    I don’t have anything
    against Comcast of Xfinity and I was actually doing a little bit of research
    and I came across a site that outlines the benefits of each company.  I’ll be moving into my first apartment soon
    in Baton Rouge and
    I’m clueless about getting another TV service. 
    After a time of researching, I found that DISH Network is the best
    company to go with and now that I work there, I agree.  If you’re conflicted over getting new
    service, I recommend you check out the site!

  • NathanielRichmond

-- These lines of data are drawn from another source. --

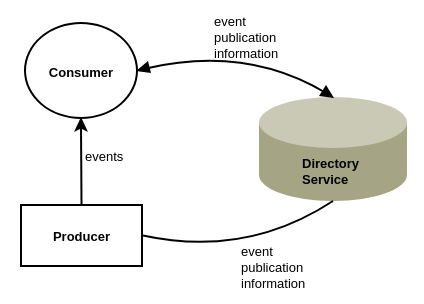
<!DOCTYPE html>
<html lang="en">
<head>
<meta charset="utf-8">
<title>Producer, consumer and directory service</title>
<style>
:root {
  --paper: #ffffff;
  --ink: #000000;
  --drum-side: #a5a585;
  --drum-top: #cac9b6;
}
* { box-sizing: border-box; }
html, body { margin: 0; overflow: hidden; }
.diagram {
  position: relative;
  width: 424px;
  height: 304px;
  overflow: hidden;
  background: var(--paper);
  color: var(--ink);
  font: 13px/16px "Liberation Sans", Arial, sans-serif;
}
.connectors, .drum { position: absolute; left: 0; top: 0; }
.connectors path { fill: none; stroke: var(--ink); stroke-width: 2; }
.connectors polygon { fill: var(--ink); }
.node {
  position: absolute;
  display: flex;
  align-items: center;
  justify-content: center;
  font-weight: bold;
}
.consumer {
  left: 24px; top: 22px; width: 114px; height: 97px;
  border: 2px solid var(--ink);
  border-radius: 50%;
  padding-top: 4px;
}
.producer {
  left: 20px; top: 203.5px; width: 123px; height: 63px;
  border: 2px solid var(--ink);
  padding-top: 4px;
}
.directory { left: 302px; top: 156px; }
.label { position: absolute; white-space: nowrap; }
.publish-top { left: 214px; top: 14px; }
.publish-bottom { left: 241px; top: 244px; }
.events { left: 85px; top: 149px; }
</style>
</head>
<body>
<main class="diagram">
  <svg class="drum" width="424" height="304" viewBox="0 0 424 304" aria-hidden="true">
    <path fill="var(--drum-side)" d="M259 122V175C259 189 292 201 333 201S407 189 407 175V122Z"/>
    <ellipse fill="var(--drum-top)" cx="333" cy="122.5" rx="74" ry="25.5"/>
  </svg>
  <svg class="connectors" width="424" height="304" viewBox="0 0 424 304" aria-hidden="true">
    <path d="M146 68.5Q246 45 326 93"/>
    <polygon points="136,71 148,61 151,73"/>
    <polygon points="334,98 326,85 319,96"/>
    <path d="M143 235.5Q246 258 333 201"/>
    <path d="M81.5 204L81 126"/>
    <polygon points="81,117 88,132 81,128.5 74,132"/>
  </svg>
  <div class="node consumer">Consumer</div>
  <div class="node producer">Producer</div>
  <div class="node directory">Directory<br>Service</div>
  <div class="label publish-top">event<br>publication<br>information</div>
  <div class="label events">events</div>
  <div class="label publish-bottom">event<br>publication<br>information</div>
</main>
</body>
</html>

    DISH Network version of TV everywhere you do not have to have WiFi and it works with 3G or 4G just fine plus you can watch live TV and DVR recordings. Working for DISH Network I can tell you DISH Network uses sling technology to give their customers TV everywhere on Smartphones, Tablets, and Laptops. If you are looking to buy the adapter and cannot find where to get one dont worry DISH Network sells it for only $99. Check out this great link

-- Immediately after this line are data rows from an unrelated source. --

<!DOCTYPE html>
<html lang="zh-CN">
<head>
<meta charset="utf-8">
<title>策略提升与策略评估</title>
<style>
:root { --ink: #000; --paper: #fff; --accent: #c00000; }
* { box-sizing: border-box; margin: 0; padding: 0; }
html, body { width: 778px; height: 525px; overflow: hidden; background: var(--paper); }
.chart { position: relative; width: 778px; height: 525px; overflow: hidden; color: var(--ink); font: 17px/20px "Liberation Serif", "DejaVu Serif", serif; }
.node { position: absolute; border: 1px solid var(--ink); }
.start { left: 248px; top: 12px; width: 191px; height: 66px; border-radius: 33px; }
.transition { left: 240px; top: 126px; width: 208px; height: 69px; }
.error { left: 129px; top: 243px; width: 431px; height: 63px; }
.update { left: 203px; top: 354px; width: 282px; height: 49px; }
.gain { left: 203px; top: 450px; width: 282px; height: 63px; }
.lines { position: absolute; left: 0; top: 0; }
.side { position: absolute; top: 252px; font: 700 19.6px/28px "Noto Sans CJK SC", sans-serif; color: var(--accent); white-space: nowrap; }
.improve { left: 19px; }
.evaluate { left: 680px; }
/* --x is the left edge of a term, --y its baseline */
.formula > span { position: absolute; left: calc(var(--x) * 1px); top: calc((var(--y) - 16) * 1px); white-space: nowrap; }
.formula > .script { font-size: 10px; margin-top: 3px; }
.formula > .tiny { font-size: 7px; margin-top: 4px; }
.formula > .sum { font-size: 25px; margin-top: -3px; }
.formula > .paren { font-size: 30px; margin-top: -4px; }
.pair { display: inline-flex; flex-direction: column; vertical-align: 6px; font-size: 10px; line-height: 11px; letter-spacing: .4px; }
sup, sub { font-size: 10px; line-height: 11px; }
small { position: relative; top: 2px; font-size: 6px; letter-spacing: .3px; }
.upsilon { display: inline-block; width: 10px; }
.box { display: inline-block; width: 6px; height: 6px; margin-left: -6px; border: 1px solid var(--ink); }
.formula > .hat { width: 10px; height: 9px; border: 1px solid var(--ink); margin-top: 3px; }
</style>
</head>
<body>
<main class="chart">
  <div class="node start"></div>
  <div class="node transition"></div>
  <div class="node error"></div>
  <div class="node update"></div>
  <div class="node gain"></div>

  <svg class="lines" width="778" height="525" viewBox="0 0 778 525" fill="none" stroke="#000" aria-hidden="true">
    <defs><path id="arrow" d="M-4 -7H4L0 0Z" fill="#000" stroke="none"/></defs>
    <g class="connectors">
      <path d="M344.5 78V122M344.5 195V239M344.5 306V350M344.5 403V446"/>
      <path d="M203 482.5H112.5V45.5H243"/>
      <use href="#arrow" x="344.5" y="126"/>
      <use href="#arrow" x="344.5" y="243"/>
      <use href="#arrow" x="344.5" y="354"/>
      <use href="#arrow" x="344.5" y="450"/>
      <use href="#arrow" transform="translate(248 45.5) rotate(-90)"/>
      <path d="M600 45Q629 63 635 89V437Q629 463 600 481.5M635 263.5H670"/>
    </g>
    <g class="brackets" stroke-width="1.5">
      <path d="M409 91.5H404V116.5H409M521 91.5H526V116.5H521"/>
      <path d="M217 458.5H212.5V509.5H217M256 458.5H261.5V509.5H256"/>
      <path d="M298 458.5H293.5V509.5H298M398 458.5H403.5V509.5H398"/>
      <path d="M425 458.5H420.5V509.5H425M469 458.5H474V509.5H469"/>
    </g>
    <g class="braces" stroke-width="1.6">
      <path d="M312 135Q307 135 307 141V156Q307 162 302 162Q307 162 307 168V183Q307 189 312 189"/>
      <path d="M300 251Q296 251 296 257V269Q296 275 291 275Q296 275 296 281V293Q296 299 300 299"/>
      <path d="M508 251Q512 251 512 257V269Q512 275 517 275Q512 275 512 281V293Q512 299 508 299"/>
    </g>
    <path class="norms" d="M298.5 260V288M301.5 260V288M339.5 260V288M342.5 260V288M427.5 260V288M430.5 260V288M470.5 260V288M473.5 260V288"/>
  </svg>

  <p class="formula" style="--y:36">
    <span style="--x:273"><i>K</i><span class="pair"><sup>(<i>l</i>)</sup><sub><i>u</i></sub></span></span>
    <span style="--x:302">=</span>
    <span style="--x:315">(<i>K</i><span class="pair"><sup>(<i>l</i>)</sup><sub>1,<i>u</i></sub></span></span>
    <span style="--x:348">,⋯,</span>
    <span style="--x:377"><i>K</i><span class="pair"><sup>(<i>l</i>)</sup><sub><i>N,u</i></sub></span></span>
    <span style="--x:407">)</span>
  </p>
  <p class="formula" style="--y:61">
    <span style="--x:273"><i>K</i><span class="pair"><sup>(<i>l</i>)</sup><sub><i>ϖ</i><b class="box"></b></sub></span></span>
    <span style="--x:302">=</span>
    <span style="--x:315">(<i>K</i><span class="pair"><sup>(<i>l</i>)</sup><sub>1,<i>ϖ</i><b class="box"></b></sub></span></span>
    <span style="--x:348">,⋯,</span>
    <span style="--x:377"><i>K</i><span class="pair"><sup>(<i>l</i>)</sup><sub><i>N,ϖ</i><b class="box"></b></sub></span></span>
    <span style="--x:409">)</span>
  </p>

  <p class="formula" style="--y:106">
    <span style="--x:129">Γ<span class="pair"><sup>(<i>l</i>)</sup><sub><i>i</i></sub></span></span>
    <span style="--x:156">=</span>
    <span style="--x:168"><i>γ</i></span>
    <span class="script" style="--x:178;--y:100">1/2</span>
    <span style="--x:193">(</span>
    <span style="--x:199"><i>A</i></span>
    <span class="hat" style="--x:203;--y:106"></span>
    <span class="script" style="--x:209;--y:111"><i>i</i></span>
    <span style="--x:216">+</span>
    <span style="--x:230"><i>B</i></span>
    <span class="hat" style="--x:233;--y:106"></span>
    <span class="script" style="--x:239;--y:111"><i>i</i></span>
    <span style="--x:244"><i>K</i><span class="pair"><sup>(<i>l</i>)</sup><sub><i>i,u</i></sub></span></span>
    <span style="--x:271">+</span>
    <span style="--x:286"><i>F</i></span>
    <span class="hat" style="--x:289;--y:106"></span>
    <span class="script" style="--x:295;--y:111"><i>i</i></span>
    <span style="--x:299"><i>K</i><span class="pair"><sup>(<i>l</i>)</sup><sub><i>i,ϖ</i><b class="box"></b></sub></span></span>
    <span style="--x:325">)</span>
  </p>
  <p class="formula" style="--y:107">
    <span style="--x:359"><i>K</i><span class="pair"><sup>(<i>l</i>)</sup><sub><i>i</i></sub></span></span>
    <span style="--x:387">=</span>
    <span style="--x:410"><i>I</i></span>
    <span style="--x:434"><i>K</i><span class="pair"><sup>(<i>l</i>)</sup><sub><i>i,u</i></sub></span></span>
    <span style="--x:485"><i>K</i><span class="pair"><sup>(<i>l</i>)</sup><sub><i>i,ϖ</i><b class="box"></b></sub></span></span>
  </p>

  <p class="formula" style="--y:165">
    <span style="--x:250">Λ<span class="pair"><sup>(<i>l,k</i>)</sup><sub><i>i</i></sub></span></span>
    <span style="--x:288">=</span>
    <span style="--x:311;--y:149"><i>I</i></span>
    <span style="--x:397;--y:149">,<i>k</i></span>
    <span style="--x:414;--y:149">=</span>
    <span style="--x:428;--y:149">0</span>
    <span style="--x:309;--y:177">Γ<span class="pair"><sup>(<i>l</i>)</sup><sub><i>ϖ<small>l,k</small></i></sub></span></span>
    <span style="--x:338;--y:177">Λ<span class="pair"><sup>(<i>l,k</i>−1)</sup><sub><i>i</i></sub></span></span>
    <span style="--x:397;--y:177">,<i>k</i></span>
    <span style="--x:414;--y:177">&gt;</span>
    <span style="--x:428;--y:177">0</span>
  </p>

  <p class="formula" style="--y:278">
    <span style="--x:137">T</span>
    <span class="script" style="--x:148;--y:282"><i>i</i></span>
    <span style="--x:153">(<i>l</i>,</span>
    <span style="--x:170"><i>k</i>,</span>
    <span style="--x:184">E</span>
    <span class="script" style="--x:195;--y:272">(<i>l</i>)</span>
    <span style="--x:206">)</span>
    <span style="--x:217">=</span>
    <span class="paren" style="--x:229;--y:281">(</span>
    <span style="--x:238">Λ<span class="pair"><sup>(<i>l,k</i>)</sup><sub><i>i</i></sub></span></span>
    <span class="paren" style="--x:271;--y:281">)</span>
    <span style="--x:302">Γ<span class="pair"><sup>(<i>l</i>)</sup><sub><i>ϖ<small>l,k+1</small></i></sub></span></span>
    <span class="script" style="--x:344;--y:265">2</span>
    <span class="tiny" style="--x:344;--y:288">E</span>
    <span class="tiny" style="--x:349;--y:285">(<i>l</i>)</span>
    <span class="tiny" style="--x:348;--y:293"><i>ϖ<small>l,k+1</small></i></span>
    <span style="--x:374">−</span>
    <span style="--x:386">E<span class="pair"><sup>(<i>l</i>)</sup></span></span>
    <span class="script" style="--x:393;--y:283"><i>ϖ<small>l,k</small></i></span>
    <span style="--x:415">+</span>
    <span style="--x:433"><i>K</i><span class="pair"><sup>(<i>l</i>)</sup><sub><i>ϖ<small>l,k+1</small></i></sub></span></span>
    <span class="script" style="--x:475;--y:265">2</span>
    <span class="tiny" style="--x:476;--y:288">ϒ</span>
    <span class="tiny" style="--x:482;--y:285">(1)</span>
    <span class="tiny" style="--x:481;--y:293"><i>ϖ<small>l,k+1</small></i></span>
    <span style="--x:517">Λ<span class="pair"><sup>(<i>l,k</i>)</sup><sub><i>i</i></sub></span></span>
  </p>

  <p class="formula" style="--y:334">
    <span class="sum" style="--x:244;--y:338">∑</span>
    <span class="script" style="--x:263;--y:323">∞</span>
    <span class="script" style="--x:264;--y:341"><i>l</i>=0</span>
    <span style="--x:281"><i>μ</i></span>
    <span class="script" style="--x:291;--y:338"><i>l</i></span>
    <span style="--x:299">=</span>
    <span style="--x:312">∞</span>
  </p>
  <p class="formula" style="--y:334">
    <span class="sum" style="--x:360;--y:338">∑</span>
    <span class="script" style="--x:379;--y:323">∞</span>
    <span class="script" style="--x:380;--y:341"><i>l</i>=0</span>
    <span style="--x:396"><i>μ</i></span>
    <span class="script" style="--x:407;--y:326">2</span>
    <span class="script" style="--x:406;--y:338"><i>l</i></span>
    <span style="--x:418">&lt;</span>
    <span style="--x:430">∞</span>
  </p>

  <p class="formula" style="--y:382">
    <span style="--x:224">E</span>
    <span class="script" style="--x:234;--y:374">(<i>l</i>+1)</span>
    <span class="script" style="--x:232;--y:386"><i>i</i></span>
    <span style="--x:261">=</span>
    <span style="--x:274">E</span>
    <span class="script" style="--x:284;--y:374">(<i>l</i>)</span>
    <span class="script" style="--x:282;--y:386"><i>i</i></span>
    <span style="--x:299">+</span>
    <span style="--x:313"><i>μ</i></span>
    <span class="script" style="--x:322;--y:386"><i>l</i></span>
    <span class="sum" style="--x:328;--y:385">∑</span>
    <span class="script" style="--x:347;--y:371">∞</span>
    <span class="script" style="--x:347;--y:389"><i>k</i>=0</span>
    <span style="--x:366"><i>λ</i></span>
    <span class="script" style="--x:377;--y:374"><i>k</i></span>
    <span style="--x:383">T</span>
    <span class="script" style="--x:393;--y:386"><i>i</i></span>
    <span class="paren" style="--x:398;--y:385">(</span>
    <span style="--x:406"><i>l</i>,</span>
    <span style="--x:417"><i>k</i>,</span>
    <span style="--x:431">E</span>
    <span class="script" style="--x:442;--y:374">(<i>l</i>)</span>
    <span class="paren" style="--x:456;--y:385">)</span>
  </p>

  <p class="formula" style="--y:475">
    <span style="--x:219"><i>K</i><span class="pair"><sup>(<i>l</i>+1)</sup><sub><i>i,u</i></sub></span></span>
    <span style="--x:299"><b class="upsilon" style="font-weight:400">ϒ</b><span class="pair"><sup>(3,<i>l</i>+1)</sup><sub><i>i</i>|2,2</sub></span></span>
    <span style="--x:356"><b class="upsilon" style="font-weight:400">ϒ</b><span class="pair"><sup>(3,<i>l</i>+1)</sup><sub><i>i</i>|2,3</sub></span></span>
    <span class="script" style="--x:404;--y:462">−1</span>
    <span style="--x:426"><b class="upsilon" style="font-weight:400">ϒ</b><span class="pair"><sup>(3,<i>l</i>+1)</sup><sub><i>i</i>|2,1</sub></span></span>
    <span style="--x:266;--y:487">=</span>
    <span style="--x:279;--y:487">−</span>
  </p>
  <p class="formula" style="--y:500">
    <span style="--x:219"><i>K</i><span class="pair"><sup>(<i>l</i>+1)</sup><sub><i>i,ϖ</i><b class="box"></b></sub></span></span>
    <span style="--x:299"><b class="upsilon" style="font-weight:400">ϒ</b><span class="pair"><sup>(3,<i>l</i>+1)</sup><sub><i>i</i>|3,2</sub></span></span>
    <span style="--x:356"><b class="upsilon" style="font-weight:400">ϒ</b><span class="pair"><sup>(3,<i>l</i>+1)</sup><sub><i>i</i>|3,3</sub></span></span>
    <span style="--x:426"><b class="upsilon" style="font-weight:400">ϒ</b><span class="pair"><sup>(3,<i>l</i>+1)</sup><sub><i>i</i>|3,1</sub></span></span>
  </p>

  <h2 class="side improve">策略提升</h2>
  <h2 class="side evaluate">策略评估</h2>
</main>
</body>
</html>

  • Matt Roberts

    One more comment, and I'll move on. It should be said that the requirements that Apple puts into place are for all video file formats except for the .m3u8 compression which Netflix is likely using. This compression breaks videos down to essentially 15 second chunks, so a user doesn't have to chew through a bunch of bandwidth.

    The .m3u8 compression is a great implementation, and it's likely that the performance issues you're seeing with HBO Go or XFINITY are related to them not using that file compression. I could be totally off-base, though.

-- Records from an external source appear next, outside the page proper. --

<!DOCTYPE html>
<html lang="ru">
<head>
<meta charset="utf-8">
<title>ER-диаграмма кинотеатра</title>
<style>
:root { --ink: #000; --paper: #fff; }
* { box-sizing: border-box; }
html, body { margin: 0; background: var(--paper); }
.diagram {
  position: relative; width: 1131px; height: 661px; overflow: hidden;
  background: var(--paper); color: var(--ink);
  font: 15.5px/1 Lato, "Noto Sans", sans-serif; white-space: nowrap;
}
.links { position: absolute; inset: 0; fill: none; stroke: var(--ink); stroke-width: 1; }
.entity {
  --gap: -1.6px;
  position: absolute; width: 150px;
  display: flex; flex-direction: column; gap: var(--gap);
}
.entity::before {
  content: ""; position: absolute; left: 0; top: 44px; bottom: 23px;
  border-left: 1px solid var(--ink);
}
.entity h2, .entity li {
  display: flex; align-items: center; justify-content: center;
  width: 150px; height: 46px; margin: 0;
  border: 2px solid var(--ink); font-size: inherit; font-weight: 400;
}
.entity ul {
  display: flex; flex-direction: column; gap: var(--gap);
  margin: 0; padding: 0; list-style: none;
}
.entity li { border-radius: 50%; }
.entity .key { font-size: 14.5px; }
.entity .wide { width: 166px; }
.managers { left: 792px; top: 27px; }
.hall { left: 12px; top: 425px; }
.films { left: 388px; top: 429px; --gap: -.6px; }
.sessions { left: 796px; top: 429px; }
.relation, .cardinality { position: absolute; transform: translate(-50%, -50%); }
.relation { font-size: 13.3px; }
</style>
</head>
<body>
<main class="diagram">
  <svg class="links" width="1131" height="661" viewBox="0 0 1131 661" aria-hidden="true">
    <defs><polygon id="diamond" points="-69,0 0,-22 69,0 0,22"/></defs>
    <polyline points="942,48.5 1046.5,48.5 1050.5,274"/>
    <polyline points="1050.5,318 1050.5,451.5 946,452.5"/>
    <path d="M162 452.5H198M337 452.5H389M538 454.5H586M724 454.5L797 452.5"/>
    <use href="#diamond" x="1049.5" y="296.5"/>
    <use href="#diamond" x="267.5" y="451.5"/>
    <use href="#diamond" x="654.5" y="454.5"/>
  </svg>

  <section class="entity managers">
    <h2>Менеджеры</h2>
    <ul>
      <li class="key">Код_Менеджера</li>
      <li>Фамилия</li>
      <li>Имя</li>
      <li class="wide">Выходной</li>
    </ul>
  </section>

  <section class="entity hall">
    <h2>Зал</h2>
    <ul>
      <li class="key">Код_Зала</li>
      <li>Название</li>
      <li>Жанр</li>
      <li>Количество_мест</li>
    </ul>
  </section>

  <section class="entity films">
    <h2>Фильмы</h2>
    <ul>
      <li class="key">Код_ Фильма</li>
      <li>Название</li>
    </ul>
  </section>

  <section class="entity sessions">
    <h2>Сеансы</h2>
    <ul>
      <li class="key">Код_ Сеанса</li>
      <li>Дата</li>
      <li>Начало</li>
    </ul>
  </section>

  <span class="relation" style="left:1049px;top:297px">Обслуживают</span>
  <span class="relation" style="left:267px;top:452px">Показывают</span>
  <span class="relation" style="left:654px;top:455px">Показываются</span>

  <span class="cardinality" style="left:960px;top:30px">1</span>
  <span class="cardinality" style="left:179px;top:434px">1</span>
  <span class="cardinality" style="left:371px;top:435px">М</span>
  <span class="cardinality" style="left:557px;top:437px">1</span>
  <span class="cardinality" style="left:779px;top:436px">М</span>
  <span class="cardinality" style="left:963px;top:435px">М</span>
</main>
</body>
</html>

  • Matt Roberts

    This is actually a limitation of the way that Apple requires video to work for an app to get approved. You either have to provide an alternative file type (such as an audio stream) in case 3G coverage breaks down/gets overloaded, or if providing an alternative file type doesn't appeal to you (because it's a super-crappy idea), you have to require a WiFi connection.

    I don't have much any experience in the two apps you mention, but I know that those are the parameters for video-driven apps. Part of me (ok, most of me) believes that this requirement by Apple is part of a handshake agreement they have with their carriers to keep from blitzing partner networks.

  • Seth Lyon

    It might not be mobile and I'm usually not the biggest Comcast fan but . . .Last night, when crashed under heavy traffic from Game Of Thrones fans, delivered with impeccable streaming of the new Game of Thrones episode. Would be really interested to see how much additional traffic Comcast received due to HBO's technical troubles.